• **MATERIAL FOR THIS EXERCISE**
━━━━━━━━━━━━━━━━━━━━

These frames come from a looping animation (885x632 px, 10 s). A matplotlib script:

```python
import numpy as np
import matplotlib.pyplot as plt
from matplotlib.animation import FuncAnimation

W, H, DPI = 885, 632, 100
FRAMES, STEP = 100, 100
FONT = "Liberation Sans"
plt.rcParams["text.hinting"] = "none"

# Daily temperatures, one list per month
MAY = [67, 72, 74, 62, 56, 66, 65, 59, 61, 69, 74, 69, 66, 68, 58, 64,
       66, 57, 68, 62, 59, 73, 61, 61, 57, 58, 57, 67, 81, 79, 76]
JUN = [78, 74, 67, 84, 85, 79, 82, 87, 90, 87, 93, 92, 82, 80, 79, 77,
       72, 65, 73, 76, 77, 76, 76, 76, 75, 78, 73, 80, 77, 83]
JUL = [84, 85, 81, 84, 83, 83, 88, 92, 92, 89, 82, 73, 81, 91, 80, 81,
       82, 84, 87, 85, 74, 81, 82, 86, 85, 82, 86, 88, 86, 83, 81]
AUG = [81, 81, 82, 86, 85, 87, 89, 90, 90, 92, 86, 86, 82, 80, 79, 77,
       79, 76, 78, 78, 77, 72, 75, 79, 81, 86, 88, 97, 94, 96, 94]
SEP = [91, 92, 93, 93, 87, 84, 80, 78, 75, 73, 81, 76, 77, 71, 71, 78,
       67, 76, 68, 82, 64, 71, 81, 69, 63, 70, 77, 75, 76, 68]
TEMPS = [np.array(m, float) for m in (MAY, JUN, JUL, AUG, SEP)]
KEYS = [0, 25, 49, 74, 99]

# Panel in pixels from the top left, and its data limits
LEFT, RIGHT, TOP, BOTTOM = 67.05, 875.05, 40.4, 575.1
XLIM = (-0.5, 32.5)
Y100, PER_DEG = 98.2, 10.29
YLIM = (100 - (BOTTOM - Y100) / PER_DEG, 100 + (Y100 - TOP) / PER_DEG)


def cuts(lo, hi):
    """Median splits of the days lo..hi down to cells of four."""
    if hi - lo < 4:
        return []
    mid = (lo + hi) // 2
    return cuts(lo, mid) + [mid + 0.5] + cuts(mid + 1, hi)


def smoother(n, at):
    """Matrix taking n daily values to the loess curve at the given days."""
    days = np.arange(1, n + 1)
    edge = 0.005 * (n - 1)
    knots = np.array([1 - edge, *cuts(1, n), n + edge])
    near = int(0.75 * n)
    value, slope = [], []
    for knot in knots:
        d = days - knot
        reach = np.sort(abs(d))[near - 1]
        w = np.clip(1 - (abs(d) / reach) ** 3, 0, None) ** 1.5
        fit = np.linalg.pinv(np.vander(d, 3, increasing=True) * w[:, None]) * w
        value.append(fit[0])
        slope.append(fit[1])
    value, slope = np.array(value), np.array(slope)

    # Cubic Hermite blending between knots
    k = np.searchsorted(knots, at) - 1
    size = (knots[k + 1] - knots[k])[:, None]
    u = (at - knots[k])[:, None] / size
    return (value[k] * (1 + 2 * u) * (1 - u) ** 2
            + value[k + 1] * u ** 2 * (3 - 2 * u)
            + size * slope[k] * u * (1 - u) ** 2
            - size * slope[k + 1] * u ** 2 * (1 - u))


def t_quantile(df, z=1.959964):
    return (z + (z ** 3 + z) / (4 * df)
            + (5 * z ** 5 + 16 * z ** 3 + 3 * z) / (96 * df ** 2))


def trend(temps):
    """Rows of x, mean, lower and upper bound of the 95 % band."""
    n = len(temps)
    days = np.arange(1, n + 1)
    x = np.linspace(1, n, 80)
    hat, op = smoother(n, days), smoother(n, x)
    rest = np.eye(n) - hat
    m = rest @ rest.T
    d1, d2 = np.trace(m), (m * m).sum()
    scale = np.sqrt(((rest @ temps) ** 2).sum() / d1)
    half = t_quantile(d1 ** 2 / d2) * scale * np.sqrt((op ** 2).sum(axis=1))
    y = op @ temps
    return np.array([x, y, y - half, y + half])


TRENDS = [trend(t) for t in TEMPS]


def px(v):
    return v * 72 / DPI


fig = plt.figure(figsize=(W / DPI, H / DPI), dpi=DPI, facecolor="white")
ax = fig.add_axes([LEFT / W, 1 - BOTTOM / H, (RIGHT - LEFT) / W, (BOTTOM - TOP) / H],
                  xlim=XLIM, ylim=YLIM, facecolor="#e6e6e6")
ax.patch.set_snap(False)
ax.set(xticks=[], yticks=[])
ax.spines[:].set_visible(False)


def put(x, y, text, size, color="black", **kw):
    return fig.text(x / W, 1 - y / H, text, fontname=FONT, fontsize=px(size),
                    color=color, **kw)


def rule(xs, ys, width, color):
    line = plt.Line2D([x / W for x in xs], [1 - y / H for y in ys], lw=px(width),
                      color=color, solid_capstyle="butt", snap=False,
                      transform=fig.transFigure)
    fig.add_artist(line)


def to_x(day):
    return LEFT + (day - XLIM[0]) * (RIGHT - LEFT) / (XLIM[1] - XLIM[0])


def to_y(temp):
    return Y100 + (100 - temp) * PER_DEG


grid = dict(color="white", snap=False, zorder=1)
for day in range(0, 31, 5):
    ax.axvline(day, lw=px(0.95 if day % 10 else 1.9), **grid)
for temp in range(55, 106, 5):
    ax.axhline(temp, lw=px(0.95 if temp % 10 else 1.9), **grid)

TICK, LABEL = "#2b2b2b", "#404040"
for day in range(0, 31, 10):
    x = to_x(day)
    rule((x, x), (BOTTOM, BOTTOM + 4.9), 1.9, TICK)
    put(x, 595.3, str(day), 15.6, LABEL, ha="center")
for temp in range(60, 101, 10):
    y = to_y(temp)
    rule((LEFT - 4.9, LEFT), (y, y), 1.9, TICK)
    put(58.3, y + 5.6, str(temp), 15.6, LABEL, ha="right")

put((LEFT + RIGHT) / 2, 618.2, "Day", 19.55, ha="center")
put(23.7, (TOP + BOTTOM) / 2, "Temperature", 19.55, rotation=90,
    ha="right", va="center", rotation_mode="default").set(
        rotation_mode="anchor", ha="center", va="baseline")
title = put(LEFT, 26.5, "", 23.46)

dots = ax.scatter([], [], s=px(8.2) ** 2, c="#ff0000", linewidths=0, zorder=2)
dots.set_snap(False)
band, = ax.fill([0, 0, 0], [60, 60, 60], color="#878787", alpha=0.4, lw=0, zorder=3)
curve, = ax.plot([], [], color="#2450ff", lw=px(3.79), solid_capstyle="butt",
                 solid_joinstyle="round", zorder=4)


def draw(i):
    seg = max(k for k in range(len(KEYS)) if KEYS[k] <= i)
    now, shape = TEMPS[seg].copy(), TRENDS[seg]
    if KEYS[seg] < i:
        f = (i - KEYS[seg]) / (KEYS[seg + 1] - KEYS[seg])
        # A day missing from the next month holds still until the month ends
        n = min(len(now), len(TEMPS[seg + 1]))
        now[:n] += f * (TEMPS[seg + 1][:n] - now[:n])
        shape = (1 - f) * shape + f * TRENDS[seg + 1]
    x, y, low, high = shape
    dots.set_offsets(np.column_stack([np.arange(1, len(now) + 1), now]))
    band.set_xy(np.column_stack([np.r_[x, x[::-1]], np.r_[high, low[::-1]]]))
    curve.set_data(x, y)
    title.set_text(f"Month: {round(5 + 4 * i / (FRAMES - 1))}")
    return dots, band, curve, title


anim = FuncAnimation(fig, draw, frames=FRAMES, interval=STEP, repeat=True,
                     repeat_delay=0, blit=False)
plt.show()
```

━━━━━━━━━━━━━━━━━━━━

• **WORK TO BE COMPLETED**
Extract each line of the listing above, copying it word for word.

• **TASK OUTPUT**
These frames come from a looping animation (885x632 px, 10 s). A matplotlib script:

```python
import numpy as np
import matplotlib.pyplot as plt
from matplotlib.animation import FuncAnimation

W, H, DPI = 885, 632, 100
FRAMES, STEP = 100, 100
FONT = "Liberation Sans"
plt.rcParams["text.hinting"] = "none"

# Daily temperatures, one list per month
MAY = [67, 72, 74, 62, 56, 66, 65, 59, 61, 69, 74, 69, 66, 68, 58, 64,
       66, 57, 68, 62, 59, 73, 61, 61, 57, 58, 57, 67, 81, 79, 76]
JUN = [78, 74, 67, 84, 85, 79, 82, 87, 90, 87, 93, 92, 82, 80, 79, 77,
       72, 65, 73, 76, 77, 76, 76, 76, 75, 78, 73, 80, 77, 83]
JUL = [84, 85, 81, 84, 83, 83, 88, 92, 92, 89, 82, 73, 81, 91, 80, 81,
       82, 84, 87, 85, 74, 81, 82, 86, 85, 82, 86, 88, 86, 83, 81]
AUG = [81, 81, 82, 86, 85, 87, 89, 90, 90, 92, 86, 86, 82, 80, 79, 77,
       79, 76, 78, 78, 77, 72, 75, 79, 81, 86, 88, 97, 94, 96, 94]
SEP = [91, 92, 93, 93, 87, 84, 80, 78, 75, 73, 81, 76, 77, 71, 71, 78,
       67, 76, 68, 82, 64, 71, 81, 69, 63, 70, 77, 75, 76, 68]
TEMPS = [np.array(m, float) for m in (MAY, JUN, JUL, AUG, SEP)]
KEYS = [0, 25, 49, 74, 99]

# Panel in pixels from the top left, and its data limits
LEFT, RIGHT, TOP, BOTTOM = 67.05, 875.05, 40.4, 575.1
XLIM = (-0.5, 32.5)
Y100, PER_DEG = 98.2, 10.29
YLIM = (100 - (BOTTOM - Y100) / PER_DEG, 100 + (Y100 - TOP) / PER_DEG)


def cuts(lo, hi):
    """Median splits of the days lo..hi down to cells of four."""
    if hi - lo < 4:
        return []
    mid = (lo + hi) // 2
    return cuts(lo, mid) + [mid + 0.5] + cuts(mid + 1, hi)


def smoother(n, at):
    """Matrix taking n daily values to the loess curve at the given days."""
    days = np.arange(1, n + 1)
    edge = 0.005 * (n - 1)
    knots = np.array([1 - edge, *cuts(1, n), n + edge])
    near = int(0.75 * n)
    value, slope = [], []
    for knot in knots:
        d = days - knot
        reach = np.sort(abs(d))[near - 1]
        w = np.clip(1 - (abs(d) / reach) ** 3, 0, None) ** 1.5
        fit = np.linalg.pinv(np.vander(d, 3, increasing=True) * w[:, None]) * w
        value.append(fit[0])
        slope.append(fit[1])
    value, slope = np.array(value), np.array(slope)

    # Cubic Hermite blending between knots
    k = np.searchsorted(knots, at) - 1
    size = (knots[k + 1] - knots[k])[:, None]
    u = (at - knots[k])[:, None] / size
    return (value[k] * (1 + 2 * u) * (1 - u) ** 2
            + value[k + 1] * u ** 2 * (3 - 2 * u)
            + size * slope[k] * u * (1 - u) ** 2
            - size * slope[k + 1] * u ** 2 * (1 - u))


def t_quantile(df, z=1.959964):
    return (z + (z ** 3 + z) / (4 * df)
            + (5 * z ** 5 + 16 * z ** 3 + 3 * z) / (96 * df ** 2))


def trend(temps):
    """Rows of x, mean, lower and upper bound of the 95 % band."""
    n = len(temps)
    days = np.arange(1, n + 1)
    x = np.linspace(1, n, 80)
    hat, op = smoother(n, days), smoother(n, x)
    rest = np.eye(n) - hat
    m = rest @ rest.T
    d1, d2 = np.trace(m), (m * m).sum()
    scale = np.sqrt(((rest @ temps) ** 2).sum() / d1)
    half = t_quantile(d1 ** 2 / d2) * scale * np.sqrt((op ** 2).sum(axis=1))
    y = op @ temps
    return np.array([x, y, y - half, y + half])


TRENDS = [trend(t) for t in TEMPS]


def px(v):
    return v * 72 / DPI


fig = plt.figure(figsize=(W / DPI, H / DPI), dpi=DPI, facecolor="white")
ax = fig.add_axes([LEFT / W, 1 - BOTTOM / H, (RIGHT - LEFT) / W, (BOTTOM - TOP) / H],
                  xlim=XLIM, ylim=YLIM, facecolor="#e6e6e6")
ax.patch.set_snap(False)
ax.set(xticks=[], yticks=[])
ax.spines[:].set_visible(False)


def put(x, y, text, size, color="black", **kw):
    return fig.text(x / W, 1 - y / H, text, fontname=FONT, fontsize=px(size),
                    color=color, **kw)


def rule(xs, ys, width, color):
    line = plt.Line2D([x / W for x in xs], [1 - y / H for y in ys], lw=px(width),
                      color=color, solid_capstyle="butt", snap=False,
                      transform=fig.transFigure)
    fig.add_artist(line)


def to_x(day):
    return LEFT + (day - XLIM[0]) * (RIGHT - LEFT) / (XLIM[1] - XLIM[0])


def to_y(temp):
    return Y100 + (100 - temp) * PER_DEG


grid = dict(color="white", snap=False, zorder=1)
for day in range(0, 31, 5):
    ax.axvline(day, lw=px(0.95 if day % 10 else 1.9), **grid)
for temp in range(55, 106, 5):
    ax.axhline(temp, lw=px(0.95 if temp % 10 else 1.9), **grid)

TICK, LABEL = "#2b2b2b", "#404040"
for day in range(0, 31, 10):
    x = to_x(day)
    rule((x, x), (BOTTOM, BOTTOM + 4.9), 1.9, TICK)
    put(x, 595.3, str(day), 15.6, LABEL, ha="center")
for temp in range(60, 101, 10):
    y = to_y(temp)
    rule((LEFT - 4.9, LEFT), (y, y), 1.9, TICK)
    put(58.3, y + 5.6, str(temp), 15.6, LABEL, ha="right")

put((LEFT + RIGHT) / 2, 618.2, "Day", 19.55, ha="center")
put(23.7, (TOP + BOTTOM) / 2, "Temperature", 19.55, rotation=90,
    ha="right", va="center", rotation_mode="default").set(
        rotation_mode="anchor", ha="center", va="baseline")
title = put(LEFT, 26.5, "", 23.46)

dots = ax.scatter([], [], s=px(8.2) ** 2, c="#ff0000", linewidths=0, zorder=2)
dots.set_snap(False)
band, = ax.fill([0, 0, 0], [60, 60, 60], color="#878787", alpha=0.4, lw=0, zorder=3)
curve, = ax.plot([], [], color="#2450ff", lw=px(3.79), solid_capstyle="butt",
                 solid_joinstyle="round", zorder=4)


def draw(i):
    seg = max(k for k in range(len(KEYS)) if KEYS[k] <= i)
    now, shape = TEMPS[seg].copy(), TRENDS[seg]
    if KEYS[seg] < i:
        f = (i - KEYS[seg]) / (KEYS[seg + 1] - KEYS[seg])
        # A day missing from the next month holds still until the month ends
        n = min(len(now), len(TEMPS[seg + 1]))
        now[:n] += f * (TEMPS[seg + 1][:n] - now[:n])
        shape = (1 - f) * shape + f * TRENDS[seg + 1]
    x, y, low, high = shape
    dots.set_offsets(np.column_stack([np.arange(1, len(now) + 1), now]))
    band.set_xy(np.column_stack([np.r_[x, x[::-1]], np.r_[high, low[::-1]]]))
    curve.set_data(x, y)
    title.set_text(f"Month: {round(5 + 4 * i / (FRAMES - 1))}")
    return dots, band, curve, title


anim = FuncAnimation(fig, draw, frames=FRAMES, interval=STEP, repeat=True,
                     repeat_delay=0, blit=False)
plt.show()
```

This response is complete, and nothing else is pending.